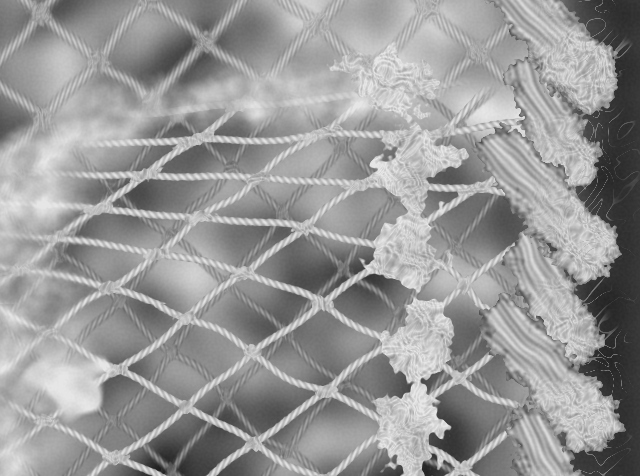
Give the GLSL for this texture, as a Shadertoy shader.

```glsl
vec2 gradientAt(vec2 cell) {
    vec3 h = fract(cell.xyx * vec3(0.1031, 0.1030, 0.0973));
    h += dot(h, h.yzx + 33.33);
    float angle = 6.2832 * fract((h.x + h.y) * h.z);
    return vec2(cos(angle), sin(angle));
}

float noise(vec2 p) {
    vec2 i = floor(p), f = p - i;
    vec2 u = f * f * f * (f * (f * 6.0 - 15.0) + 10.0), e = vec2(1, 0);
    float low = mix(dot(gradientAt(i), f), dot(gradientAt(i + e), f - e), u.x);
    float high = mix(dot(gradientAt(i + e.yx), f - e.yx), dot(gradientAt(i + 1.0), f - 1.0), u.x);
    return mix(low, high, u.y);
}

float fbm(vec2 p) {
    float sum = 0.0, gain = 0.6;
    for (int k = 0; k < 5; k++) {
        sum += gain * noise(p);
        p = mat2(1.6, 1.2, -1.2, 1.6) * p + 7.3;
        gain *= 0.55;
    }
    return sum;
}

// Tangled curls: bright along the zero lines of warped noise
float fibres(vec2 p) {
    vec2 warp = vec2(noise(p * 22.0), noise(p * 22.0 + 40.0));
    float curl = abs(noise(p * 55.0 + 2.5 * warp));
    float fine = abs(noise(p * vec2(120, 85) + 3.0 * warp.yx));
    return 1.0 - 1.3 * curl - 0.8 * fine;
}

// Knotted diamond mesh: x is coverage, y is brightness
vec2 net(vec2 q, float bend, float width, float blur) {
    float up = max(q.y, 0.0);
    vec2 g = vec2(q.y + (0.54 - 1.8 * bend * up) * q.x, 0.75 * q.x - q.y) / 0.185;
    g.x += 9.0 * bend * up * up;
    g += 0.14 * vec2(noise(q * 7.0), noise(q * 7.0 + 19.0));
    vec2 slope = iResolution.y * vec2(length(vec2(dFdx(g.x), dFdy(g.x))),
                                      length(vec2(dFdx(g.y), dFdy(g.y))));
    vec2 d = (g - round(g)) / slope;
    float across = abs(d.x) < abs(d.y) ? d.x : d.y;
    float knot = length(d) - 2.1 * width + 0.012 * noise(q * 75.0);
    float cord = abs(across) - width + 0.002 * noise(q * 130.0);
    float twist = sin(400.0 * q.x + 330.0 * across);
    float shade = 0.76 + 0.08 * twist - 0.17 * min(across * across / (width * width), 1.0);
    shade = mix(shade, 0.53 + 0.25 * fibres(q), smoothstep(0.004, -0.004, knot));
    return vec2(smoothstep(blur, -blur, min(cord, knot)), shade);
}

// Fat rope strand from a to b: x is coverage, y is brightness
vec2 strand(vec2 p, vec2 a, vec2 b, float radius, float edge) {
    vec2 axis = b - a, q = p - a;
    float h = clamp(dot(q, axis) / dot(axis, axis), 0.0, 1.0);
    float across = (q.x * axis.y - q.y * axis.x) / length(axis) / radius;
    float d = length(q - axis * h) - radius * (0.85 + 0.3 * h);
    d += 0.03 * noise(p * 24.0) + 0.016 * noise(p * 85.0);
    float ply = sin(9.0 * across + 7.0 * h + 4.0 * noise(p * 9.0));
    float yarn = sin(27.0 * across + 9.0 * h + 5.0 * noise(p * 14.0));
    float twisted = 0.65 + 0.08 * ply + 0.07 * yarn;
    float frayed = 0.52 + 0.3 * fibres(p);
    float shade = mix(twisted, frayed, smoothstep(0.3, 0.85, h + 0.5 * noise(p * 11.0)));
    shade -= 0.28 * smoothstep(-0.022, 0.004, d);
    return vec2(smoothstep(edge, -edge, d), shade);
}

void mainImage(out vec4 fragColor, in vec2 fragCoord) {
    vec2 p = fragCoord / iResolution.y;
    float edge = max(0.0015, 0.8 / iResolution.y);
    float soft = fbm(p * 4.0);

    // Out-of-focus ground, dark beyond the rope
    float tone = 0.46 + 0.5 * noise(p * vec2(4, 6)) + 0.16 * noise(p * 11.0);
    tone += 0.24 * exp(-18.0 * dot(p - vec2(0.87, 0.92), p - vec2(0.87, 0.92)));
    tone -= 0.14 * smoothstep(0.3, 0.0, p.y);
    tone = mix(tone, 0.16 + 0.12 * noise(p * 9.0), smoothstep(1.1, 1.27, p.x));

    // Three depths of mesh
    float ridge = 0.63 + 0.5 * p.x - 0.33 * p.x * p.x;
    float above = smoothstep(-0.03, 0.04, p.y - ridge);
    float inside = smoothstep(1.12, 1.07, p.x);
    vec2 back = net((p - vec2(0.6, 0.3)) * vec2(1.2, 0.75), 0.0, 0.007, 0.006);
    tone = mix(tone, back.y - 0.22, back.x * inside * (1.0 - above) * 0.8);
    vec2 far = net((p - vec2(0.09, 0.75)) * vec2(1.25, 0.85), 0.0, 0.011, 0.01);
    tone = mix(tone, far.y - 0.08, far.x * inside * above * 0.85);
    float blur = edge + 0.009 * smoothstep(0.28, 0.0, p.x);
    vec2 front = net(p - vec2(0.678, 0.362), 1.0, 0.0075, blur);
    tone = mix(tone, front.y, front.x * inside * (1.0 - above));

    // Pale blurred fluff on the left and along the ridge
    float haze = smoothstep(0.22, 0.02, p.x + 0.3 * soft) * smoothstep(0.72, 0.55, p.y);
    float band = smoothstep(0.085, 0.015, abs(p.y - ridge) + 0.12 * soft) * smoothstep(0.92, 0.8, p.x);
    float wisps = 0.74 + 0.28 * noise(p * 15.0) + 0.12 * noise(p * 38.0);
    tone = mix(tone, wisps, 0.8 * max(haze, band));
    float clump = length((p - vec2(0.14, 0.19)) * vec2(0.8, 1)) + 0.05 * noise(p * 16.0);
    tone = mix(tone, 0.82 + 0.15 * noise(p * 20.0), smoothstep(0.075, 0.045, clump));

    // Frayed column of tufts
    float lean = 0.87 + 0.05 * noise(vec2(p.y * 5.0, 3.0)) - 0.3 * max(p.y - 0.68, 0.0);
    float girth = 0.055 + 0.022 * cos(33.0 * (p.y - 0.47));
    float tuft = abs(p.x - lean) - girth + 0.07 * noise(p * 17.0) + 0.035 * noise(p * 60.0);
    tuft = max(tuft, p.y - 0.88 + 0.08 * noise(p * 20.0));
    float tuftShade = 0.58 + 0.27 * fibres(p) + 0.15 * noise(p * 12.0);
    tone = mix(tone, tuftShade, smoothstep(edge * 2.0, -edge * 4.0, tuft));

    // Thick rope: frayed lobes below, twisted turns over them
    for (int k = 0; k < 3; k++) {
        vec2 top = vec2(1.12, 0.83 - 0.37 * float(k));
        vec2 lobe = strand(p, top, top + vec2(0.07, -0.17), 0.06, edge);
        tone = mix(tone, lobe.y, lobe.x);
    }
    for (int k = 0; k < 3; k++) {
        vec2 top = vec2(1.06, 1.04 - 0.36 * float(k));
        vec2 turn = strand(p, top, top + vec2(0.17, -0.2), 0.062, edge);
        tone = mix(tone, turn.y, turn.x);
    }

    // Loose hairs at the rope's outer side
    float hair = abs(noise(p * 26.0 + 2.0 * noise(p * 12.0)));
    float fringe = smoothstep(1.2, 1.23, p.x) * smoothstep(1.32, 1.27, p.x + 0.1 * noise(p * 13.0));
    tone = mix(tone, 0.6, 0.6 * fringe * smoothstep(0.04, 0.01, hair));

    tone += 0.05 + 0.025 * noise(p * 160.0);
    fragColor = vec4(vec3(clamp(tone, 0.08, 0.9)), 1.0);
}
```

• _Directions for this task_
Write out every record exactly. Leave the pictures out.

• _Exercise answer_
Give the GLSL for this texture, as a Shadertoy shader.

```glsl
vec2 gradientAt(vec2 cell) {
    vec3 h = fract(cell.xyx * vec3(0.1031, 0.1030, 0.0973));
    h += dot(h, h.yzx + 33.33);
    float angle = 6.2832 * fract((h.x + h.y) * h.z);
    return vec2(cos(angle), sin(angle));
}

float noise(vec2 p) {
    vec2 i = floor(p), f = p - i;
    vec2 u = f * f * f * (f * (f * 6.0 - 15.0) + 10.0), e = vec2(1, 0);
    float low = mix(dot(gradientAt(i), f), dot(gradientAt(i + e), f - e), u.x);
    float high = mix(dot(gradientAt(i + e.yx), f - e.yx), dot(gradientAt(i + 1.0), f - 1.0), u.x);
    return mix(low, high, u.y);
}

float fbm(vec2 p) {
    float sum = 0.0, gain = 0.6;
    for (int k = 0; k < 5; k++) {
        sum += gain * noise(p);
        p = mat2(1.6, 1.2, -1.2, 1.6) * p + 7.3;
        gain *= 0.55;
    }
    return sum;
}

// Tangled curls: bright along the zero lines of warped noise
float fibres(vec2 p) {
    vec2 warp = vec2(noise(p * 22.0), noise(p * 22.0 + 40.0));
    float curl = abs(noise(p * 55.0 + 2.5 * warp));
    float fine = abs(noise(p * vec2(120, 85) + 3.0 * warp.yx));
    return 1.0 - 1.3 * curl - 0.8 * fine;
}

// Knotted diamond mesh: x is coverage, y is brightness
vec2 net(vec2 q, float bend, float width, float blur) {
    float up = max(q.y, 0.0);
    vec2 g = vec2(q.y + (0.54 - 1.8 * bend * up) * q.x, 0.75 * q.x - q.y) / 0.185;
    g.x += 9.0 * bend * up * up;
    g += 0.14 * vec2(noise(q * 7.0), noise(q * 7.0 + 19.0));
    vec2 slope = iResolution.y * vec2(length(vec2(dFdx(g.x), dFdy(g.x))),
                                      length(vec2(dFdx(g.y), dFdy(g.y))));
    vec2 d = (g - round(g)) / slope;
    float across = abs(d.x) < abs(d.y) ? d.x : d.y;
    float knot = length(d) - 2.1 * width + 0.012 * noise(q * 75.0);
    float cord = abs(across) - width + 0.002 * noise(q * 130.0);
    float twist = sin(400.0 * q.x + 330.0 * across);
    float shade = 0.76 + 0.08 * twist - 0.17 * min(across * across / (width * width), 1.0);
    shade = mix(shade, 0.53 + 0.25 * fibres(q), smoothstep(0.004, -0.004, knot));
    return vec2(smoothstep(blur, -blur, min(cord, knot)), shade);
}

// Fat rope strand from a to b: x is coverage, y is brightness
vec2 strand(vec2 p, vec2 a, vec2 b, float radius, float edge) {
    vec2 axis = b - a, q = p - a;
    float h = clamp(dot(q, axis) / dot(axis, axis), 0.0, 1.0);
    float across = (q.x * axis.y - q.y * axis.x) / length(axis) / radius;
    float d = length(q - axis * h) - radius * (0.85 + 0.3 * h);
    d += 0.03 * noise(p * 24.0) + 0.016 * noise(p * 85.0);
    float ply = sin(9.0 * across + 7.0 * h + 4.0 * noise(p * 9.0));
    float yarn = sin(27.0 * across + 9.0 * h + 5.0 * noise(p * 14.0));
    float twisted = 0.65 + 0.08 * ply + 0.07 * yarn;
    float frayed = 0.52 + 0.3 * fibres(p);
    float shade = mix(twisted, frayed, smoothstep(0.3, 0.85, h + 0.5 * noise(p * 11.0)));
    shade -= 0.28 * smoothstep(-0.022, 0.004, d);
    return vec2(smoothstep(edge, -edge, d), shade);
}

void mainImage(out vec4 fragColor, in vec2 fragCoord) {
    vec2 p = fragCoord / iResolution.y;
    float edge = max(0.0015, 0.8 / iResolution.y);
    float soft = fbm(p * 4.0);

    // Out-of-focus ground, dark beyond the rope
    float tone = 0.46 + 0.5 * noise(p * vec2(4, 6)) + 0.16 * noise(p * 11.0);
    tone += 0.24 * exp(-18.0 * dot(p - vec2(0.87, 0.92), p - vec2(0.87, 0.92)));
    tone -= 0.14 * smoothstep(0.3, 0.0, p.y);
    tone = mix(tone, 0.16 + 0.12 * noise(p * 9.0), smoothstep(1.1, 1.27, p.x));

    // Three depths of mesh
    float ridge = 0.63 + 0.5 * p.x - 0.33 * p.x * p.x;
    float above = smoothstep(-0.03, 0.04, p.y - ridge);
    float inside = smoothstep(1.12, 1.07, p.x);
    vec2 back = net((p - vec2(0.6, 0.3)) * vec2(1.2, 0.75), 0.0, 0.007, 0.006);
    tone = mix(tone, back.y - 0.22, back.x * inside * (1.0 - above) * 0.8);
    vec2 far = net((p - vec2(0.09, 0.75)) * vec2(1.25, 0.85), 0.0, 0.011, 0.01);
    tone = mix(tone, far.y - 0.08, far.x * inside * above * 0.85);
    float blur = edge + 0.009 * smoothstep(0.28, 0.0, p.x);
    vec2 front = net(p - vec2(0.678, 0.362), 1.0, 0.0075, blur);
    tone = mix(tone, front.y, front.x * inside * (1.0 - above));

    // Pale blurred fluff on the left and along the ridge
    float haze = smoothstep(0.22, 0.02, p.x + 0.3 * soft) * smoothstep(0.72, 0.55, p.y);
    float band = smoothstep(0.085, 0.015, abs(p.y - ridge) + 0.12 * soft) * smoothstep(0.92, 0.8, p.x);
    float wisps = 0.74 + 0.28 * noise(p * 15.0) + 0.12 * noise(p * 38.0);
    tone = mix(tone, wisps, 0.8 * max(haze, band));
    float clump = length((p - vec2(0.14, 0.19)) * vec2(0.8, 1)) + 0.05 * noise(p * 16.0);
    tone = mix(tone, 0.82 + 0.15 * noise(p * 20.0), smoothstep(0.075, 0.045, clump));

    // Frayed column of tufts
    float lean = 0.87 + 0.05 * noise(vec2(p.y * 5.0, 3.0)) - 0.3 * max(p.y - 0.68, 0.0);
    float girth = 0.055 + 0.022 * cos(33.0 * (p.y - 0.47));
    float tuft = abs(p.x - lean) - girth + 0.07 * noise(p * 17.0) + 0.035 * noise(p * 60.0);
    tuft = max(tuft, p.y - 0.88 + 0.08 * noise(p * 20.0));
    float tuftShade = 0.58 + 0.27 * fibres(p) + 0.15 * noise(p * 12.0);
    tone = mix(tone, tuftShade, smoothstep(edge * 2.0, -edge * 4.0, tuft));

    // Thick rope: frayed lobes below, twisted turns over them
    for (int k = 0; k < 3; k++) {
        vec2 top = vec2(1.12, 0.83 - 0.37 * float(k));
        vec2 lobe = strand(p, top, top + vec2(0.07, -0.17), 0.06, edge);
        tone = mix(tone, lobe.y, lobe.x);
    }
    for (int k = 0; k < 3; k++) {
        vec2 top = vec2(1.06, 1.04 - 0.36 * float(k));
        vec2 turn = strand(p, top, top + vec2(0.17, -0.2), 0.062, edge);
        tone = mix(tone, turn.y, turn.x);
    }

    // Loose hairs at the rope's outer side
    float hair = abs(noise(p * 26.0 + 2.0 * noise(p * 12.0)));
    float fringe = smoothstep(1.2, 1.23, p.x) * smoothstep(1.32, 1.27, p.x + 0.1 * noise(p * 13.0));
    tone = mix(tone, 0.6, 0.6 * fringe * smoothstep(0.04, 0.01, hair));

    tone += 0.05 + 0.025 * noise(p * 160.0);
    fragColor = vec4(vec3(clamp(tone, 0.08, 0.9)), 1.0);
}
```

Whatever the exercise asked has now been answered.